I’ve lost track of exactly how long I’ve been out of the business, but I think it’s been around five years already. Why do I keep having these nightmares? I’m asking you, former colleagues. I’m asking all you veterans of the newspaper wars. Does this ever happen to you? Is it a case of Newspaper PTSD?
Over the years, the nightmares have awakened me several times, but recently it’s been worse. I just had my third newspaper nightmare over the past two weeks, and it’s bothersome, especially since I’m no longer collecting a paycheck that would somehow justify the stress. My god, I voluntarily gave this up! Make it go away!
My nightmares don’t usually feature actual people that I knew, just nameless faces. Other details, however, come straight from the memory banks of hellish real-life events.
A nightmare last week had me sitting on the copy desk, watching the clock tick down as I twiddled my thumbs because the computer system was down … again. Of course that really happened to me — on many occasions — just as I’m sure it happened to anyone who ever worked for a newspaper. There are not many more helpless feelings for a deskman than to have deadline approaching, a mountain of copy to climb, and no way to get started.
Gaaaaa! Wake up! I don’t need this!
Last night’s nightmare was worse because it involved an active obstructionist. I’ve worked for newspapers where workers in other departments did everything possible to assist the copy desk, because they understood what kind of stress we were under. Thank you, Marla. Thank you, Gladys. Thank you, Ken.
Unfortunately, I also worked at newspapers where the opposite was true, and last night’s nightmare stemmed from some of those experiences. I’ve had artists refuse to send over locator maps because they were working on something else that wasn’t due until next week! I’ve had a photo editor refuse to send over a mugshot I’d requested because he judged that I “really don’t need it,” even though he had no idea what I needed it for, or why. I’ve had city desk editors decide to hold my lead story, then walk out the door without telling anybody! You haven’t truly lived until you’ve sat there with your dick in your hand —10 minutes until deadline — then realized the horrible truth, that your lead story ain’t coming!

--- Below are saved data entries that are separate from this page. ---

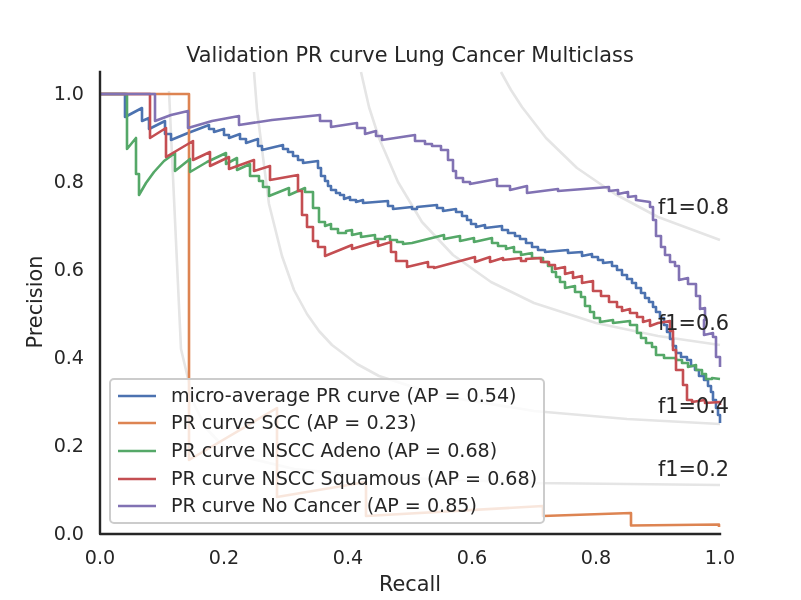
<!DOCTYPE html>
<html lang="en">
<head>
<meta charset="utf-8">
<title>Validation PR curve Lung Cancer Multiclass</title>
<style>
:root {
  --ink: #262626;
  --iso: #e5e5e5;
  --micro: #4c72b0;
  --scc: #dd8452;
  --adeno: #55a868;
  --squamous: #c44e52;
  --none: #8172b3;
  --frame: #cccccc;
}
* { box-sizing: border-box; margin: 0; padding: 0; }
html, body { width: 801px; height: 600px; overflow: hidden; background: #fff; }
body { font: 19.1px/24px "DejaVu Sans", sans-serif; color: var(--ink); }
.chart { position: relative; width: 801px; height: 600px; white-space: nowrap; }
.title, .axis-name, .iso-label { font-size: 20.8px; font-weight: 400; }
.title { position: absolute; left: 100px; top: 43px; width: 620px; display: flex; justify-content: center; }
.plot { position: absolute; left: 0; top: 0; fill: none; stroke-width: 2.6; stroke-linejoin: round; }
.iso { stroke: var(--iso); }
.micro { stroke: var(--micro); }
.scc { stroke: var(--scc); }
.adeno { stroke: var(--adeno); }
.squamous { stroke: var(--squamous); }
.none { stroke: var(--none); }
.axes { stroke: var(--ink); stroke-width: 2.4; stroke-linecap: square; }
.ticks { position: absolute; display: flex; justify-content: space-between; list-style: none; }
.ticks-x { left: 75px; top: 546px; width: 670px; }
.ticks-x li { width: 50px; text-align: center; }
.ticks-y { left: 40px; top: 82px; width: 44px; height: 464px; flex-direction: column; text-align: right; }
.axis-name { position: absolute; }
.recall { left: 100px; top: 572px; width: 620px; text-align: center; }
.precision { left: -65px; top: 290px; width: 200px; text-align: center; transform: rotate(-90deg); }
.iso-label { position: absolute; left: 658px; }
.legend {
  position: absolute; left: 109px; top: 378px; width: 436px; height: 146px;
  padding: 2px 7px; list-style: none; display: flex; flex-direction: column;
  border: 2px solid var(--frame); border-radius: 5px; background: rgba(255, 255, 255, .8);
}
.legend li { display: flex; align-items: center; gap: 15px; height: 28px; }
.legend svg { flex: none; stroke-width: 2.6; }
</style>
</head>
<body>
<main class="chart">
  <h1 class="title">Validation PR curve Lung Cancer Multiclass</h1>

  <svg class="plot" width="801" height="600" viewBox="0 0 801 600" role="img" aria-label="Precision-recall curves with iso-F1 lines">
    <g class="iso">
      <path d="M169 91L181 349L194 404L206 428L219 442L244 457L294 469L379 477L534 483L720 485"/>
      <path d="M254 72L257 110L269 204L282 256L294 290L307 314L319 331L332 345L357 364L379 376L441 396L534 411L627 419L720 424"/>
      <path d="M361 72L369 107L379 138L398 182L422 222L453 255L491 282L534 303L596 323L658 336L720 345"/>
      <path d="M501 72L511 90L522 107L546 138L577 168L615 194L658 217L720 240"/>
    </g>

    <path class="micro" d="M100 94H125V117L142 108V121L149 118V129L165 121V134H171V140L188 133L209 125V129H214V132L224 129V135H229V138L240 134V139H246V143L258 139V146H262V150L283 145V149H288V152H293V156H298V160H303V163L318 161V168H321V176H325V181H328V186H331V190H336V193H340V195H344V199L350 197V200H356V202L363 200V203L388 201V206H393V209L412 207V209H417V207L437 205V208H443V211L456 209V212H462V216H467V220H471V224H476V227L485 225V228L502 226V230H508V233H515V236H520V239H526V243H532V247H538V250H545V252L568 250V253L582 252V256L592 254V257H598V260H603V263L612 262V266H617V270H622V275H627V279H632V283H636V288H641V293H645V298H649V302H653V307H656V312H660V318H664V325H667V332H670V339H673V346H676V353H681V357H687V360H691V366H695V370H699V376H704V380H708V386H711V392H713V400H716V408H718V415H720V423"/>

    <path class="scc" d="M100 94H189V460L277 408V497L366 482V516L543 506V516L631 513V525.5L719 524.5V527"/>

    <path class="adeno" d="M100 94H127V149L136 138V174H139V195L146 183L154 172L164 161L175 153V171L190 159V172L207 162L226 153V164L237 158V170L250 164V176H259V181H263V187H269V196L289 188V195L305 188V192H313V208H319V222H325V226L331 224V229H338V233H346V231L352 230V235L361 233V237L375 235V239H385V237L390 236V240H397V242H403V244L412 243L444 235V239L460 236V241L474 238V242L492 238V243H498V246H506V249L514 247V252H521V255L532 253V258H543V262H548V266H552V272H556V277H560V282H565V288L575 286V292H581V297H585V306H590V312H594V318H600V322L613 320V323L630 321V325H637V333H641V338H646V343H652V347H656V355H664V358H676V360H682V363H688V367L696 365V370H702V374H706V379H712V378L720 379"/>

    <path class="squamous" d="M100 94H150V138L166 128V157L193 141V160L210 152V166L229 157V169L254 160V171L270 166V180L298 175V191H302V215H307V227H313V241H318V247H325V256L352 245V249L378 241V246L391 242V252H396V261H407V267L428 262V267H434V268L475 257V262L490 257V262L503 258V260L521 258V261H526V259L541 258V262H549V265H555V269L565 267V274L573 272V278L582 276V283L593 281V291H601V296H609V302H617V307H622V311L630 309V313H637V317H643V322L650 320V326L658 323L670 321V331H673V350H676V370H683V385H687V400H692V402L705 400V403L720 402V405"/>

    <path class="none" d="M100 94H155V121L171 115L188 111V128L212 121L239 116V125L272 120L320 115V121H331V127L357 123V128H365V134L376 131V136H382V140L415 135V141H425V144H432V146H441V150H448V160H453V171H456V178H463V182H470V184L497 179V186H510V190L527 186V193L558 189V191L609 187V191L618 190V194L628 192V197L636 196V200L650 202V207H653V220H656V236H661V247H665V255H670V262H675V266H679V280L688 278V284H696V296H700V309L705 308V320H704V335L713 333V337H716V357H720V367"/>

    <path class="axes" d="M100 72V534H720"/>
  </svg>

  <span class="iso-label" style="top:195px">f1=0.8</span>
  <span class="iso-label" style="top:311px">f1=0.6</span>
  <span class="iso-label" style="top:394px">f1=0.4</span>
  <span class="iso-label" style="top:457px">f1=0.2</span>

  <ol class="ticks ticks-y"><li>1.0</li><li>0.8</li><li>0.6</li><li>0.4</li><li>0.2</li><li>0.0</li></ol>
  <ol class="ticks ticks-x"><li>0.0</li><li>0.2</li><li>0.4</li><li>0.6</li><li>0.8</li><li>1.0</li></ol>
  <p class="axis-name precision">Precision</p>
  <p class="axis-name recall">Recall</p>

  <ul class="legend">
    <li><svg class="micro" width="38" height="4"><line x1="0" y1="2" x2="38" y2="2"/></svg>micro-average PR curve (AP = 0.54)</li>
    <li><svg class="scc" width="38" height="4"><line x1="0" y1="2" x2="38" y2="2"/></svg>PR curve SCC (AP = 0.23)</li>
    <li><svg class="adeno" width="38" height="4"><line x1="0" y1="2" x2="38" y2="2"/></svg>PR curve NSCC Adeno (AP = 0.68)</li>
    <li><svg class="squamous" width="38" height="4"><line x1="0" y1="2" x2="38" y2="2"/></svg>PR curve NSCC Squamous (AP = 0.68)</li>
    <li><svg class="none" width="38" height="4"><line x1="0" y1="2" x2="38" y2="2"/></svg>PR curve No Cancer (AP = 0.85)</li>
  </ul>
</main>
</body>
</html>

In last night’s nightmare, I was working the front page, and deadline was approaching. I sat down at my desk and saw that I hadn’t moved a single story, even though they were all sitting there in my queue. Panic set in, and I started to work, but needed a sidebar to pair with a jump. The wire editor then refused to send it over, saying he needed authorization from someone who wasn’t even in the newsroom! Authorization? You need authorization? I’m your authorization, you idiot!!!!

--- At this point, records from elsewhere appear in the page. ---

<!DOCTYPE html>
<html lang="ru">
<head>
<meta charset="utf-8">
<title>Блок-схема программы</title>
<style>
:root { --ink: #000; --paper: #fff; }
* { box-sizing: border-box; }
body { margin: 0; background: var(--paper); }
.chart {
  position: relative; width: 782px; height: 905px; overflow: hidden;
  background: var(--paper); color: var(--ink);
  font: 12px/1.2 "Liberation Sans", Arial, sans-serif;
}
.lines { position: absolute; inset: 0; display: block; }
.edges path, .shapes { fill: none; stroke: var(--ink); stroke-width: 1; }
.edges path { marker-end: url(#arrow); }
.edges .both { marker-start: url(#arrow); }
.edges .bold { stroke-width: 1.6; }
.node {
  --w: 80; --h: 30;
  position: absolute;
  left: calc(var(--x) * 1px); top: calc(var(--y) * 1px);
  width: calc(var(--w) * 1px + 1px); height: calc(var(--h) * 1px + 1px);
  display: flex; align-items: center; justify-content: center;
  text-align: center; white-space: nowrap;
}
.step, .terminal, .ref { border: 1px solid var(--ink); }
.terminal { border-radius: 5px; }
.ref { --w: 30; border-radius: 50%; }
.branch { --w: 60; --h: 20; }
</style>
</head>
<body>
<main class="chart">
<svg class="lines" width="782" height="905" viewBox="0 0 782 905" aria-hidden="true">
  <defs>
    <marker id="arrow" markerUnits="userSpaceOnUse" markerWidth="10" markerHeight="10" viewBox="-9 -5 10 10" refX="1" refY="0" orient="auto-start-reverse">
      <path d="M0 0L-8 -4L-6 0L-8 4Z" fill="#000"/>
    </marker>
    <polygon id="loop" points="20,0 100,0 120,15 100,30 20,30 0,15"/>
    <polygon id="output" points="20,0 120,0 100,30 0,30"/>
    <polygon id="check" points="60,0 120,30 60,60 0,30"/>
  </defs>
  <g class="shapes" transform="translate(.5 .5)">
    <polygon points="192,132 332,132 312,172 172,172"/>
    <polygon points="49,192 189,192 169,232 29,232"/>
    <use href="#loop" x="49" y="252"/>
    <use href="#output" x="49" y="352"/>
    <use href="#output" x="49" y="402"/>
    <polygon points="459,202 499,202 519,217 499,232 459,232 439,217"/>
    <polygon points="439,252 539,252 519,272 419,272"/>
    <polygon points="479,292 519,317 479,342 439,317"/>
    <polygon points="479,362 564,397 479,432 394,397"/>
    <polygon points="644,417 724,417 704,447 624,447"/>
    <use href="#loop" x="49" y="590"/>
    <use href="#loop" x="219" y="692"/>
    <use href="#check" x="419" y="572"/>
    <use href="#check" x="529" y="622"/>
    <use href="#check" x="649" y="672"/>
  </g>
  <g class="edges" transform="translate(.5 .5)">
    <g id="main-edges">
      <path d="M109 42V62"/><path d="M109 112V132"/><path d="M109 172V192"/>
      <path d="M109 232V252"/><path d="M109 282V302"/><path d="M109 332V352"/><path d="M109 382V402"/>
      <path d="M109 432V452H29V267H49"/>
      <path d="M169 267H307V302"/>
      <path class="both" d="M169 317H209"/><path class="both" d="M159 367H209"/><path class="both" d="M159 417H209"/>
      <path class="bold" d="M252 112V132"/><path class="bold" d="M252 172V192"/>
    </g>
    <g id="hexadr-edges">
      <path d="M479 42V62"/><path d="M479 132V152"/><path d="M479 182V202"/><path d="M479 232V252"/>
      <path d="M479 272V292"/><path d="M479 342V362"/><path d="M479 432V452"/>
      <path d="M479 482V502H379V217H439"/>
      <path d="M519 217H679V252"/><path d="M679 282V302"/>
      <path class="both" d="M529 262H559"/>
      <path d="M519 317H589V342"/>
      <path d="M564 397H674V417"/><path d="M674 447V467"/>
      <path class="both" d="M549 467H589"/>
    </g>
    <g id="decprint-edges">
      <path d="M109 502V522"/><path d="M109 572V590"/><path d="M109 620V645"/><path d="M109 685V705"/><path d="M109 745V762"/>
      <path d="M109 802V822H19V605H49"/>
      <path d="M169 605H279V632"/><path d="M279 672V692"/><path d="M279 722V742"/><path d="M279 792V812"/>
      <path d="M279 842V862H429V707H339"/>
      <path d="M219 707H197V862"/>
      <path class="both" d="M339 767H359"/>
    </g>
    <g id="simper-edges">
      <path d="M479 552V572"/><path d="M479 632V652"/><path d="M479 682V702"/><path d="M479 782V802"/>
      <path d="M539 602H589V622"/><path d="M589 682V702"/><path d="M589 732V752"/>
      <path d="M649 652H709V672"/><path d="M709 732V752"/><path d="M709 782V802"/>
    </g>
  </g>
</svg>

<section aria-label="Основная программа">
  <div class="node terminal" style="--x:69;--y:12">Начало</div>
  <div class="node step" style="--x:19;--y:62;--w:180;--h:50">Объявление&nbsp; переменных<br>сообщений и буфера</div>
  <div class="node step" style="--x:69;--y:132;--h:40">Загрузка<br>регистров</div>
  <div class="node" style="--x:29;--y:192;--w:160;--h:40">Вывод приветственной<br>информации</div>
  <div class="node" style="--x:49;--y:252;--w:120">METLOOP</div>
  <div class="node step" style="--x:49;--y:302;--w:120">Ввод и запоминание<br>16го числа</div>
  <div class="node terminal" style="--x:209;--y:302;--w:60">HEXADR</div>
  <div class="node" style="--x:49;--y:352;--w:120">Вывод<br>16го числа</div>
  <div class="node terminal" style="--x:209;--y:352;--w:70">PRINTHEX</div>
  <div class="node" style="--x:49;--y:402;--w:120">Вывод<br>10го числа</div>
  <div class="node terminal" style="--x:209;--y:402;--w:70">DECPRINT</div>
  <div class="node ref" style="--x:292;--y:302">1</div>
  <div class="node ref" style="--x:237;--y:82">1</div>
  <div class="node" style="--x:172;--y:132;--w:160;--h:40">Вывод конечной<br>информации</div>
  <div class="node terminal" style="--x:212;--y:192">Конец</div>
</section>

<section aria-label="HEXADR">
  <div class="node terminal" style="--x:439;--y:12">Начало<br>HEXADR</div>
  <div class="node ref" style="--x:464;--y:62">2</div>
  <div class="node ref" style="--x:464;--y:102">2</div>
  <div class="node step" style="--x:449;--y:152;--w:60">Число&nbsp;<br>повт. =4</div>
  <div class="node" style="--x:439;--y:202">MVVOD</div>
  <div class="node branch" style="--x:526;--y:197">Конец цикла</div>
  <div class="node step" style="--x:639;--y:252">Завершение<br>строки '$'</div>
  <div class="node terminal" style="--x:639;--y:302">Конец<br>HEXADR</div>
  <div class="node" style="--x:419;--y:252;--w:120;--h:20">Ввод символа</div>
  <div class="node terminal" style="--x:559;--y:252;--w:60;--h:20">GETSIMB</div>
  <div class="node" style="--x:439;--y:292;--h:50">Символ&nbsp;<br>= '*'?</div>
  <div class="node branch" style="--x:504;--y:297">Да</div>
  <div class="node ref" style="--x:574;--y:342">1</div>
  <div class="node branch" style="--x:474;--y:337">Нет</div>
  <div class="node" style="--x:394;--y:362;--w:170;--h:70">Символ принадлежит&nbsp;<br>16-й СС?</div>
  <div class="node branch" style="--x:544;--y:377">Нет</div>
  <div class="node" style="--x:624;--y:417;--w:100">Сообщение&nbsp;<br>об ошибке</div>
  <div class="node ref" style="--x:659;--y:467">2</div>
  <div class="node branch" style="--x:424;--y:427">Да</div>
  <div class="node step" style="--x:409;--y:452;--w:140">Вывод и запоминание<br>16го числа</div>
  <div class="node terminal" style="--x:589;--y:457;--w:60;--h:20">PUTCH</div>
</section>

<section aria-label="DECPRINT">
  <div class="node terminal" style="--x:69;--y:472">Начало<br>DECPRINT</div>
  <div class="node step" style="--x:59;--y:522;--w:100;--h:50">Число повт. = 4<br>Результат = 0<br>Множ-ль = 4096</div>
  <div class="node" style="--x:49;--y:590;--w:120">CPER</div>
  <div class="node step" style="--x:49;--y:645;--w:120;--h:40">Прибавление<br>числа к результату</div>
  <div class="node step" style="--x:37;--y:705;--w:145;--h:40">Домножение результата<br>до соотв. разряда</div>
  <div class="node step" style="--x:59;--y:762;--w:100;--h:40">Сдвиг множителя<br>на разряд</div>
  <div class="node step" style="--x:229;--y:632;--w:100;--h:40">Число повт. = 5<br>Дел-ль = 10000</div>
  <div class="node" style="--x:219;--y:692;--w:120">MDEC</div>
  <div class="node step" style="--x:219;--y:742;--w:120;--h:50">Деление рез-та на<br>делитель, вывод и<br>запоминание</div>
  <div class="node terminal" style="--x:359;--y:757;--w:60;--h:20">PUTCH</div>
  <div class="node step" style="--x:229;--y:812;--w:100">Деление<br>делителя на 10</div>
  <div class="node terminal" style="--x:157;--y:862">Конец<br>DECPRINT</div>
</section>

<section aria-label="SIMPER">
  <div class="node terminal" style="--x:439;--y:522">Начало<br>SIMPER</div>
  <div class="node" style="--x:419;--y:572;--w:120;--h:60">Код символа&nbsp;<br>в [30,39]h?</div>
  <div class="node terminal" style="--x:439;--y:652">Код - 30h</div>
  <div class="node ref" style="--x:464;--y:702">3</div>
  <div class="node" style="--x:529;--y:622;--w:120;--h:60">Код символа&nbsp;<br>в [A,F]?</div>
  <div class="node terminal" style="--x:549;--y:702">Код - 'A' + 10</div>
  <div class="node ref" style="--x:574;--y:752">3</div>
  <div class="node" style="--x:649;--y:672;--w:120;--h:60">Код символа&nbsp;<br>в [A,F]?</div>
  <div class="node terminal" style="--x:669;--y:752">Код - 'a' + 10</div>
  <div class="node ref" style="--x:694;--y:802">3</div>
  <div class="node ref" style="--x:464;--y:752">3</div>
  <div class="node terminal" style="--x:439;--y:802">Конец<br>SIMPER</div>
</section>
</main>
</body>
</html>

A newspaper layout job can be like putting together a giant jigsaw puzzle, but one where none of the pieces fit. Last night, I just couldn’t work the puzzle, and no one was helping. I was doomed, watching the clock tick, tick, tick away the minutes. I was helpless, couldn’t do anything, kept turning the same pieces every which way, trying desperately to make something fit. That sidebar was the missing piece, and with it, everything else would fall into place. Oh god, why won’t this asshat on the wire desk just send it over??? Somebody please help meeeeee!

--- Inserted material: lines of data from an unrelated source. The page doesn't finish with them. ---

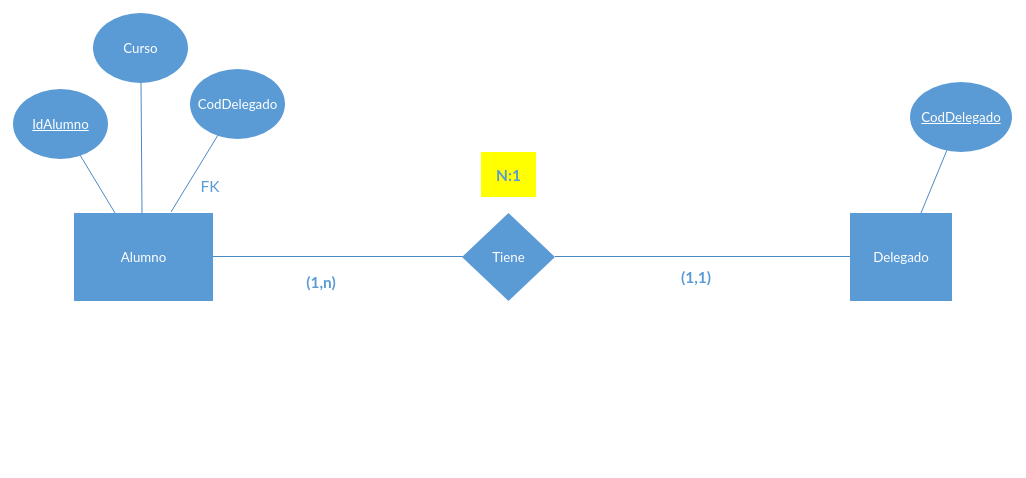
<!DOCTYPE html>
<html lang="es">
<head>
<meta charset="utf-8">
<title>Diagrama entidad-relación: Alumno y Delegado</title>
<style>
  :root {
    --shape: #5b9bd5;
    --line: #4a8ac4;
    --paper: #ffffff;
    --highlight: #ffff00;
  }
  * { box-sizing: border-box; margin: 0; }
  html, body { width: 1026px; height: 478px; overflow: hidden; background: var(--paper); }
  .diagram {
    position: relative;
    width: 1026px;
    height: 478px;
    overflow: hidden;
    font: 13.3px/18px Lato, "Open Sans", sans-serif;
    color: var(--paper);
  }
  .connectors { position: absolute; left: 0; top: 0; stroke: var(--line); stroke-width: 1; fill: none; }
  .node, .label {
    position: absolute;
    display: flex;
    align-items: center;
    justify-content: center;
    white-space: nowrap;
  }
  .node { background: var(--shape); }
  .attribute { width: 95px; height: 70px; border-radius: 50%; padding-bottom: 1px; }
  .key { text-decoration: underline; }
  .entity { top: 213px; height: 88px; }
  .relation { left: 462px; top: 213px; width: 93px; height: 88px; clip-path: polygon(50% 0, 100% 50%, 50% 100%, 0 50%); }

  .curso { left: 93px; top: 13px; }
  .id-alumno { left: 13px; top: 89px; }
  .cod-delegado-fk { left: 190px; top: 69px; }
  .cod-delegado { left: 910px; top: 82px; width: 102px; }
  .alumno { left: 74px; width: 139px; }
  .delegado { left: 850px; width: 102px; }

  .label { height: 20px; font-size: 15.5px; color: var(--shape); }
  .foreign-key { left: 190px; top: 176px; width: 40px; }
  .cardinality { width: 60px; font-weight: 700; }
  .alumno-side { left: 291px; top: 272px; }
  .delegado-side { left: 666px; top: 267px; }
  .ratio { left: 481px; top: 152px; width: 55px; height: 45px; background: var(--highlight); font-weight: 700; }
</style>
</head>
<body>
<main class="diagram">
  <svg class="connectors" width="1026" height="478" viewBox="0 0 1026 478" aria-hidden="true">
    <line x1="80" y1="155" x2="115" y2="213"/>
    <line x1="141" y1="82" x2="142" y2="213"/>
    <line x1="218" y1="135" x2="171" y2="212"/>
    <line x1="947" y1="150" x2="921" y2="213"/>
    <line x1="213" y1="256.5" x2="463" y2="256.5"/>
    <line x1="555" y1="256.5" x2="850" y2="256.5"/>
  </svg>

  <div class="node attribute curso">Curso</div>
  <div class="node attribute id-alumno"><span class="key">IdAlumno</span></div>
  <div class="node attribute cod-delegado-fk">CodDelegado</div>
  <div class="label foreign-key">FK</div>
  <div class="node entity alumno">Alumno</div>

  <div class="label cardinality alumno-side">(1,n)</div>
  <div class="label ratio">N:1</div>
  <div class="node relation">Tiene</div>
  <div class="label cardinality delegado-side">(1,1)</div>

  <div class="node attribute cod-delegado"><span class="key">CodDelegado</span></div>
  <div class="node entity delegado">Delegado</div>
</main>
</body>
</html>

When I woke up, I got out of bed immediately, the nightmare still fresh in my mind. No pleasant dozing for me in the cool of the morning; I was already stressed out at 5:30 a.m. I did what any good ex-newspaperman would do, I brewed up a pot of coffee, needing that shot of caffeine to wind me up tighter still.
Do you ever have newspaper dreams? I hate ‘em. Somebody please make them go away!